By Ted Morton
For far too long we’ve seen foreign manufacturers take advantage of cheap labor and watched them make inferior products. This has led to decades of loss to local manufacturing jobs, an economic blow still felt today. To help fight this, recently we saw New York State approve a new provision to require American-made steel and resources for transportation projects. This inspired me to introduce the Made in America Act in Erie County.
This law would amend the county charter to require all county purchases over $10,000 be for goods manufactured in the United States and all services over $10,000 be contracted with entities in the United States. Erie County contracts millions of dollars in goods and services every year from construction materials to IT and software services.
There is absolutely no reason why Erie County shouldn’t purchase these goods from companies right here in the United States.

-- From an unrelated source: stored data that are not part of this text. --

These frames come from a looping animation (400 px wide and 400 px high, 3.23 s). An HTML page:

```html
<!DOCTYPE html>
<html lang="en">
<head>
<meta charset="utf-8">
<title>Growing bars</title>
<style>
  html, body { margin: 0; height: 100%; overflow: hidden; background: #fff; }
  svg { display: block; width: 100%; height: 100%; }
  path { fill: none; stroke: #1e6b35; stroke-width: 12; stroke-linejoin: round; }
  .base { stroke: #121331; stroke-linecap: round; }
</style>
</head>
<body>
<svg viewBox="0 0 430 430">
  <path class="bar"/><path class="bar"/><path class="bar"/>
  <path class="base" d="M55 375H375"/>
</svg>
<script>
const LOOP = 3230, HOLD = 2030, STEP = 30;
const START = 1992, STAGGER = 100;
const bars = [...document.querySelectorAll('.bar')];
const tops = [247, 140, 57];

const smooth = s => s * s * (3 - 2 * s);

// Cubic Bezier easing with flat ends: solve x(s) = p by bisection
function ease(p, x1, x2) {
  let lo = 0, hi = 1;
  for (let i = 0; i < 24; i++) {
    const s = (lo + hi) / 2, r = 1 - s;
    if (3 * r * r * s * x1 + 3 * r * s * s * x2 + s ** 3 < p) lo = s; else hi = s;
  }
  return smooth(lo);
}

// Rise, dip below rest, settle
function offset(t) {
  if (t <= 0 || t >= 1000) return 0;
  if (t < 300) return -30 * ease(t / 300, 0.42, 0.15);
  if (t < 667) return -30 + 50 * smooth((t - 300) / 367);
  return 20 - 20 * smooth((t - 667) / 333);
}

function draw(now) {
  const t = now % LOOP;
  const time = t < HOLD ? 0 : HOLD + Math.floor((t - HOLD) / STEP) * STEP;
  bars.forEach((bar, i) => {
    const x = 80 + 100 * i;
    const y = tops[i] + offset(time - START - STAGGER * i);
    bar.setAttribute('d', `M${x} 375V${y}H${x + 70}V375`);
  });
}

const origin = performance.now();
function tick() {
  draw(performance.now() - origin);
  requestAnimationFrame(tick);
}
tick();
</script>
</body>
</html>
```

The Made in America Act works to protect our manufacturers and workers while boosting our local economy.
If approved by the county executive, there would be a referendum on the ballot this November for you to ultimately have your say and decide whether it becomes law.
The county executive has shown support for this provision, but raised concerns about foreign corporations or foreign governments filing a lawsuit to stop it.
I’m not only confident it’s legal after discussions with legal counsel, but I don’t think the county should cower from threats of legal action. When the County Legislature previously passed a law banning microbeads in Erie County, we heard similar threats, that a lawsuit would be imminent. The stance of the county at the time was correct: “If someone wants to sue us, bring it on, because Erie County government should fight for laws that protect the public good.”
The Made in America Act does that, and I think Erie County should be willing to stand up and help protect our local manufacturers.
This is an easy way for the county to do its part to help grow the local economy and prevent further loss of critical manufacturing firms like Bethlehem Steel. It’s time to get serious about standing up for our workforce.
Throughout my tenure as a county legislator, I’ve had the opportunity to tour many manufacturers and learn about the great work so many people are doing right here in America. Since it was introduced, I’ve received broad support from local chambers of commerce, manufacturers, unions, community leaders and residents. I ask my colleagues and the county executive to work with me to make this a reality.
Ted Morton, R-Cheektowaga, represents the Eighth District in the Erie County Legislature.